**EXTRACTED RECORDS:**

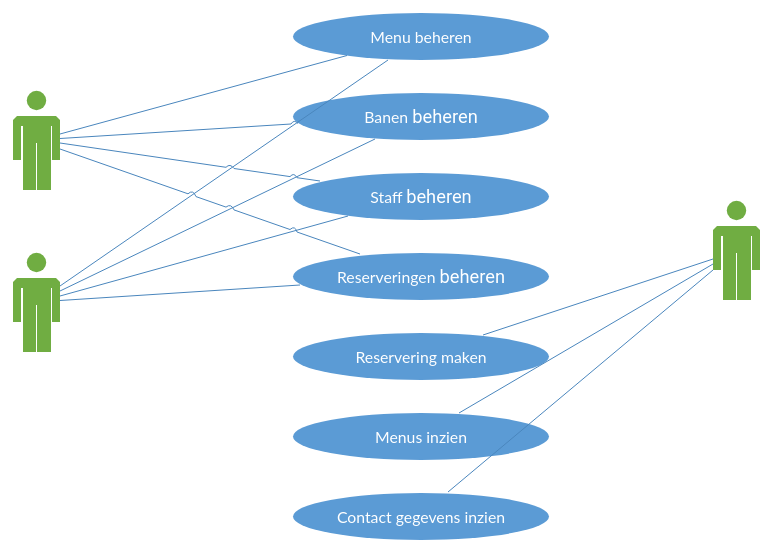
<!DOCTYPE html>
<html lang="nl">
<head>
<meta charset="utf-8">
<title>Use case diagram</title>
<style>
:root {
  --paper: #ffffff;
  --use-case: #5b9bd5;
  --actor: #70ad42;
  --link: #4a86bd;
  --label: #ffffff;
}
* { box-sizing: border-box; }
body { margin: 0; }
.diagram {
  position: relative;
  width: 773px;
  height: 553px;
  overflow: hidden;
  background: var(--paper);
}
.use-cases {
  position: absolute;
  left: 293px;
  top: 13px;
  width: 256px;
  margin: 0;
  padding: 0;
  list-style: none;
  display: flex;
  flex-direction: column;
  gap: 33px;
}
.use-case {
  display: flex;
  align-items: center;
  justify-content: center;
  height: 47px;
  border-radius: 50%;
  background: var(--use-case);
  color: var(--label);
  font: 15.8px/20px Lato, sans-serif;
  white-space: pre;
}
.label { display: block; }
.verb { font: 18.3px/20px Roboto, sans-serif; }
.drawing { position: absolute; left: 0; top: 0; }
.actors { fill: var(--actor); }
.links { fill: none; stroke: var(--link); stroke-width: 1; }
</style>
</head>
<body>
<main class="diagram">
  <ul class="use-cases">
    <li class="use-case"><span class="label">Menu beheren</span></li>
    <li class="use-case"><span class="label">Banen <span class="verb">beheren</span></span></li>
    <li class="use-case"><span class="label">Staff <span class="verb">beheren</span></span></li>
    <li class="use-case"><span class="label">Reserveringen <span class="verb">beheren</span></span></li>
    <li class="use-case"><span class="label">Reservering maken</span></li>
    <li class="use-case"><span class="label">Menus inzien</span></li>
    <li class="use-case"><span class="label">Contact gegevens inzien</span></li>
  </ul>
  <svg class="drawing" width="773" height="553" viewBox="0 0 773 553" role="img" aria-label="Drie actoren verbonden met hun use cases">
    <defs>
      <g id="actor">
        <circle cx="23.5" cy="9.5" r="9.7"/>
        <path d="M4 25H43L47 29V69H39V35H38V99H24V52H23V99H10V35H8V69H0V29Z"/>
      </g>
    </defs>
    <g class="actors">
      <use href="#actor" x="13" y="91"/>
      <use href="#actor" x="13" y="253"/>
      <use href="#actor" x="713" y="201"/>
    </g>
    <g class="links">
      <g id="top-left-actor-links">
        <path d="M60 134L347 55.5"/>
        <path d="M60 138.5L291 124Q294 119 298 123.5"/>
        <path d="M60 143L226 167.3Q230 163 234 168.5L290 176.6Q294 172 297 177.7L320 181"/>
        <path d="M60 149L188 193.8Q193 189 196 196.6L226 207.1Q231 203 234 209.9L290 229.5Q295 225 297 232L360 254"/>
      </g>
      <g id="bottom-left-actor-links">
        <path d="M60 286L388 60"/>
        <path d="M60 291L375 139"/>
        <path d="M60 296L348 216"/>
        <path d="M60 300.5L300 285"/>
      </g>
      <g id="right-actor-links">
        <path d="M713 259L483 335"/>
        <path d="M713 264L459 413"/>
        <path d="M713 270L448 492"/>
      </g>
    </g>
  </svg>
</main>
</body>
</html>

**YOUR INSTRUCTIONS:** The answer must be the entries above, printed exactly, with no pictures.

**ANSWER SPACE:**
<!DOCTYPE html>
<html lang="nl">
<head>
<meta charset="utf-8">
<title>Use case diagram</title>
<style>
:root {
  --paper: #ffffff;
  --use-case: #5b9bd5;
  --actor: #70ad42;
  --link: #4a86bd;
  --label: #ffffff;
}
* { box-sizing: border-box; }
body { margin: 0; }
.diagram {
  position: relative;
  width: 773px;
  height: 553px;
  overflow: hidden;
  background: var(--paper);
}
.use-cases {
  position: absolute;
  left: 293px;
  top: 13px;
  width: 256px;
  margin: 0;
  padding: 0;
  list-style: none;
  display: flex;
  flex-direction: column;
  gap: 33px;
}
.use-case {
  display: flex;
  align-items: center;
  justify-content: center;
  height: 47px;
  border-radius: 50%;
  background: var(--use-case);
  color: var(--label);
  font: 15.8px/20px Lato, sans-serif;
  white-space: pre;
}
.label { display: block; }
.verb { font: 18.3px/20px Roboto, sans-serif; }
.drawing { position: absolute; left: 0; top: 0; }
.actors { fill: var(--actor); }
.links { fill: none; stroke: var(--link); stroke-width: 1; }
</style>
</head>
<body>
<main class="diagram">
  <ul class="use-cases">
    <li class="use-case"><span class="label">Menu beheren</span></li>
    <li class="use-case"><span class="label">Banen <span class="verb">beheren</span></span></li>
    <li class="use-case"><span class="label">Staff <span class="verb">beheren</span></span></li>
    <li class="use-case"><span class="label">Reserveringen <span class="verb">beheren</span></span></li>
    <li class="use-case"><span class="label">Reservering maken</span></li>
    <li class="use-case"><span class="label">Menus inzien</span></li>
    <li class="use-case"><span class="label">Contact gegevens inzien</span></li>
  </ul>
  <svg class="drawing" width="773" height="553" viewBox="0 0 773 553" role="img" aria-label="Drie actoren verbonden met hun use cases">
    <defs>
      <g id="actor">
        <circle cx="23.5" cy="9.5" r="9.7"/>
        <path d="M4 25H43L47 29V69H39V35H38V99H24V52H23V99H10V35H8V69H0V29Z"/>
      </g>
    </defs>
    <g class="actors">
      <use href="#actor" x="13" y="91"/>
      <use href="#actor" x="13" y="253"/>
      <use href="#actor" x="713" y="201"/>
    </g>
    <g class="links">
      <g id="top-left-actor-links">
        <path d="M60 134L347 55.5"/>
        <path d="M60 138.5L291 124Q294 119 298 123.5"/>
        <path d="M60 143L226 167.3Q230 163 234 168.5L290 176.6Q294 172 297 177.7L320 181"/>
        <path d="M60 149L188 193.8Q193 189 196 196.6L226 207.1Q231 203 234 209.9L290 229.5Q295 225 297 232L360 254"/>
      </g>
      <g id="bottom-left-actor-links">
        <path d="M60 286L388 60"/>
        <path d="M60 291L375 139"/>
        <path d="M60 296L348 216"/>
        <path d="M60 300.5L300 285"/>
      </g>
      <g id="right-actor-links">
        <path d="M713 259L483 335"/>
        <path d="M713 264L459 413"/>
        <path d="M713 270L448 492"/>
      </g>
    </g>
  </svg>
</main>
</body>
</html>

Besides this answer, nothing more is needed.